          O Surrounded by fiery womb was I
          The doors gone, the walls immensely aquiver
          My mind no longer looking for the time
          My body athrob with an eternal rhyme
          New growth running wild through my room
          The windows, the windows a shattering of light
          And my whole being did shiver and quake
          Until my frame of mind did break
          And I was in body what I was in spirit
          The great night shining wild
          Forever full of child

The nonconceptual realization of our actual condition is spiritual dynamite. Even a taste of it can blow open doors we didn’t even know existed.

And through those doors, in an edgeless clearing, is is-ness in the radical raw, beyond our wildest, craziest dreams, far beyond what “beyond” signifies. It’s the ultimate Pandora’s Box. Here we play peekaboo with unmasked reality, cramming our glimpses of it in bottles destined to gather plenty of dust before they are uncorked. Too much light blinds. Each bare glimpse holds reality-unlocking implications before which our humanness trembles.

The only way to directly face God — God being That Which when realized liberates absolutely — is to lose face completely. When we face God we face far more than the far reaches of our humanness. What we actually are is more, infinitely more, than we can imagine.

And yet we are also this human being-ness, this sentient struggling exquisitely fragile fleshiness, each of us uniquely personalized, as we reach for our meditation cushion or the remote control or the saliva-inspiring square of chocolate that we had in mind before getting our teeth into this essay.

In the midst of it all, however sublime or mundane, here we are, at once unfathomably vast and minute, at once deathless and dying, our universality and particularity inseparable, our shared heart having room for all.

We don’t just have room for all; we are room for all. Opening to this, feeling it right to our core, stops our mind in its tracks. Truth is what is intuited when ontological paradox makes unexplainable yet total sense. A poem struggles to tear its way out of its birthsac. Its nails keep dissolving. It has so much to say that it says nothing. My train of thought is derailed.

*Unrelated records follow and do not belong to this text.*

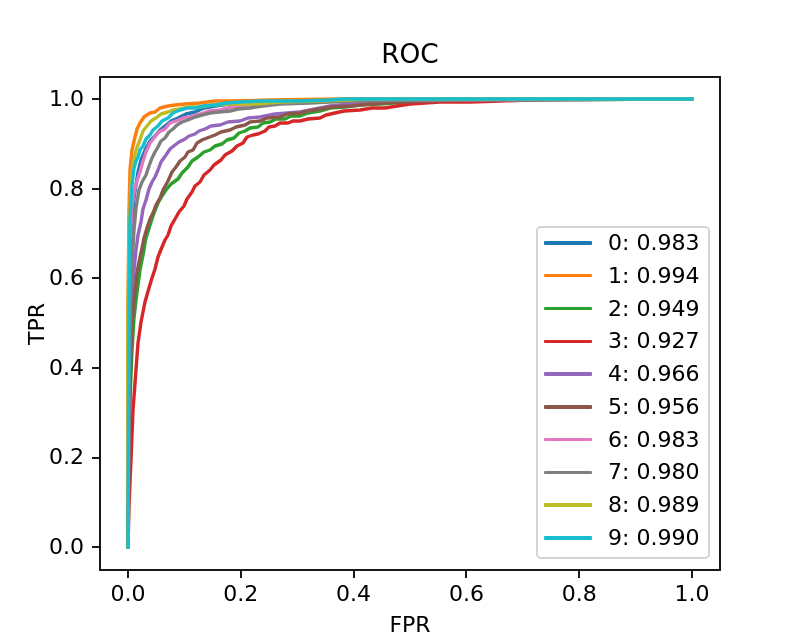
<!DOCTYPE html>
<html lang="en">
<head>
<meta charset="utf-8">
<title>ROC</title>
<style>
:root {
  --ink: #000;
  --paper: #fff;
  --legend-edge: #d4d4d4;
  --class-0: #1f77b4;
  --class-1: #ff7f0e;
  --class-2: #2ca02c;
  --class-3: #d62728;
  --class-4: #9467bd;
  --class-5: #8c564b;
  --class-6: #e377c2;
  --class-7: #7f7f7f;
  --class-8: #bcbd22;
  --class-9: #17becf;
}
* { box-sizing: border-box; margin: 0; padding: 0; }
html, body { width: 800px; height: 640px; overflow: hidden; background: var(--paper); }
.chart {
  position: relative;
  display: grid;
  grid-template-columns: 44px 56px 620px 80px;
  grid-template-rows: 77px 493px 37px 33px;
  width: 800px;
  height: 640px;
  color: var(--ink);
  font: 22px/26px "DejaVu Sans", sans-serif;
}
.drawing { position: absolute; inset: 0; }
.title { grid-area: 1 / 3; align-self: end; padding-bottom: 7px; font-size: 26.4px; line-height: 32px; font-weight: 400; text-align: center; }
.y-name { grid-area: 2 / 1; display: grid; place-items: center; padding-right: 32px; }
.y-name span { writing-mode: vertical-rl; transform: rotate(180deg); margin-left: 24px; }
.y-ticks, .x-ticks { display: flex; justify-content: space-between; list-style: none; }
.y-ticks { grid-area: 2 / 2; flex-direction: column; padding: 9px 16px 10px 0; text-align: right; }
.x-ticks { grid-area: 3 / 3; padding: 11px 10.5px 0; }
.x-name { grid-area: 4 / 3; padding-top: 5px; text-align: center; }
.legend {
  grid-area: 2 / 3;
  place-self: end;
  position: relative;
  display: flex;
  flex-direction: column;
  justify-content: space-between;
  width: 174px;
  height: 333px;
  margin: 0 10px 11px 0;
  padding: 2px 6px 6px;
  border: 2px solid var(--legend-edge);
  border-radius: 5px;
  background: var(--paper);
  list-style: none;
}
.legend li { display: flex; align-items: center; gap: 16px; white-space: nowrap; }
.legend li::before { content: ""; flex: none; width: 48px; height: 3.4px; border-radius: 1px; background: var(--key); }
.curves polyline { fill: none; stroke-width: 3.4; stroke-linejoin: round; stroke-linecap: square; }
.axes { fill: none; stroke: var(--ink); stroke-width: 1.8; }
</style>
</head>
<body>
<main class="chart">
  <svg class="drawing" width="800" height="640" viewBox="0 0 800 640" role="img" aria-label="ROC curves for ten classes">
    <defs>
      <line id="x-tick" y1="570" y2="578"/>
      <line id="y-tick" x1="92" x2="100"/>
    </defs>
    <g class="curves">
      <polyline stroke="var(--class-0)" points="128,547 129,380 130,290 131,250 134,198 138,172 141,160 146,148 150,141 155,136 160,130 165,126 171,121 178,118 186,114 195,112 204,108 215,106 230,104 250,102 300,101 360,99 692,99"/>
      <polyline stroke="var(--class-1)" points="128,547 128,300 129,210 130,170 132,150 135,137 137,129 140,123 144,117 150,113 155,112 160,108 168,106 175,105 185,104 200,103 215,101 230,101 270,100 340,99 692,99"/>
      <polyline stroke="var(--class-2)" points="128,547 129,470 130,400 132,350 134,318 136,300 140,270 143,255 146,238 150,225 154,213 158,203 162,196 166,190 171,184 178,179 182,173 188,167 192,161 198,157 204,152 210,150 215,146 222,144 227,140 234,138 239,133 245,131 250,128 258,127 263,123 270,122 276,119 285,119 291,116 300,116 308,113 320,111 330,108 345,107 360,105 380,104 420,101 480,100 692,99"/>
      <polyline stroke="var(--class-3)" points="128,547 129,505 131,460 133,410 136,370 138,343 141,322 145,302 149,288 152,278 155,269 158,257 162,247 165,240 168,235 171,226 175,219 179,212 184,206 187,199 192,192 195,186 200,182 204,175 210,170 214,165 221,160 225,155 232,151 237,146 243,143 247,137 253,135 258,134 265,131 269,127 275,126 280,123 288,123 293,121 300,121 308,119 320,118 326,115 335,113 344,111 360,110 372,108 385,108 397,106 410,104 425,103 440,102 470,102 500,101 560,99 692,99"/>
      <polyline stroke="var(--class-4)" points="128,547 129,400 130,330 133,280 136,250 138,235 141,222 143,209 146,200 149,189 152,182 155,177 158,170 161,162 166,155 170,149 175,145 179,142 185,139 189,136 195,134 199,131 205,129 211,126 220,125 228,122 240,121 248,118 260,117 275,114 300,112 315,109 330,106 340,105 360,103 390,102 450,100 692,99"/>
      <polyline stroke="var(--class-5)" points="128,547 129,450 130,380 132,325 134,300 137,272 139,262 142,248 144,238 147,228 150,219 153,213 156,205 160,198 163,190 168,181 172,172 176,167 180,161 185,157 188,152 193,150 197,143 202,140 207,138 215,135 221,132 230,130 236,127 245,125 250,122 260,121 267,118 280,117 287,114 300,113 308,111 320,109 332,107 350,106 370,104 400,102 460,100 692,99"/>
      <polyline stroke="var(--class-6)" points="128,547 129,330 130,240 132,207 134,192 137,181 140,172 143,161 146,152 150,143 154,138 159,132 165,129 170,123 176,121 183,118 190,117 200,114 209,111 220,110 232,107 250,105 275,103 320,101 400,100 692,99"/>
      <polyline stroke="var(--class-7)" points="128,547 129,390 131,280 134,230 136,208 139,190 142,182 146,175 149,166 152,158 155,152 158,147 161,141 165,138 169,132 173,129 177,125 182,122 188,120 195,117 202,115 210,113 219,112 230,111 238,109 250,108 263,106 280,104 310,103 350,101 420,100 692,99"/>
      <polyline stroke="var(--class-8)" points="128,547 128,330 129,240 131,185 133,164 136,150 140,140 143,131 147,126 151,121 156,118 161,114 168,112 173,110 180,109 189,107 200,107 212,105 230,104 255,104 280,102 320,101 370,99 692,99"/>
      <polyline stroke="var(--class-9)" points="128,547 129,300 130,220 132,185 134,168 136,161 138,157 140,150 143,146 146,139 150,135 153,130 158,126 162,121 168,118 173,113 180,110 187,108 195,108 203,106 215,105 226,103 240,102 260,101 280,101 300,101 330,100 345,99 692,99"/>
    </g>
    <g class="axes">
      <rect x="100" y="77" width="620" height="493"/>
      <use href="#x-tick" x="128"/>
      <use href="#x-tick" x="241"/>
      <use href="#x-tick" x="354"/>
      <use href="#x-tick" x="466"/>
      <use href="#x-tick" x="579"/>
      <use href="#x-tick" x="692"/>
      <use href="#y-tick" y="99"/>
      <use href="#y-tick" y="189"/>
      <use href="#y-tick" y="278"/>
      <use href="#y-tick" y="368"/>
      <use href="#y-tick" y="458"/>
      <use href="#y-tick" y="547"/>
    </g>
  </svg>
  <h1 class="title">ROC</h1>
  <div class="y-name"><span>TPR</span></div>
  <ul class="y-ticks">
    <li>1.0</li><li>0.8</li><li>0.6</li><li>0.4</li><li>0.2</li><li>0.0</li>
  </ul>
  <ul class="legend">
    <li style="--key: var(--class-0)">0: 0.983</li>
    <li style="--key: var(--class-1)">1: 0.994</li>
    <li style="--key: var(--class-2)">2: 0.949</li>
    <li style="--key: var(--class-3)">3: 0.927</li>
    <li style="--key: var(--class-4)">4: 0.966</li>
    <li style="--key: var(--class-5)">5: 0.956</li>
    <li style="--key: var(--class-6)">6: 0.983</li>
    <li style="--key: var(--class-7)">7: 0.980</li>
    <li style="--key: var(--class-8)">8: 0.989</li>
    <li style="--key: var(--class-9)">9: 0.990</li>
  </ul>
  <ul class="x-ticks">
    <li>0.0</li><li>0.2</li><li>0.4</li><li>0.6</li><li>0.8</li><li>1.0</li>
  </ul>
  <div class="x-name">FPR</div>
</main>
</body>
</html>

I don’t mind.

And my words, our words, the words, shatter, shatter like starlight upon rippling seas, so that the gap between them and what they describe narrows to nothing, leaving me speechless — at least for a few minutes — in the ever-fresh familiarity of the Real, returned to what I never left but only dreamt I did.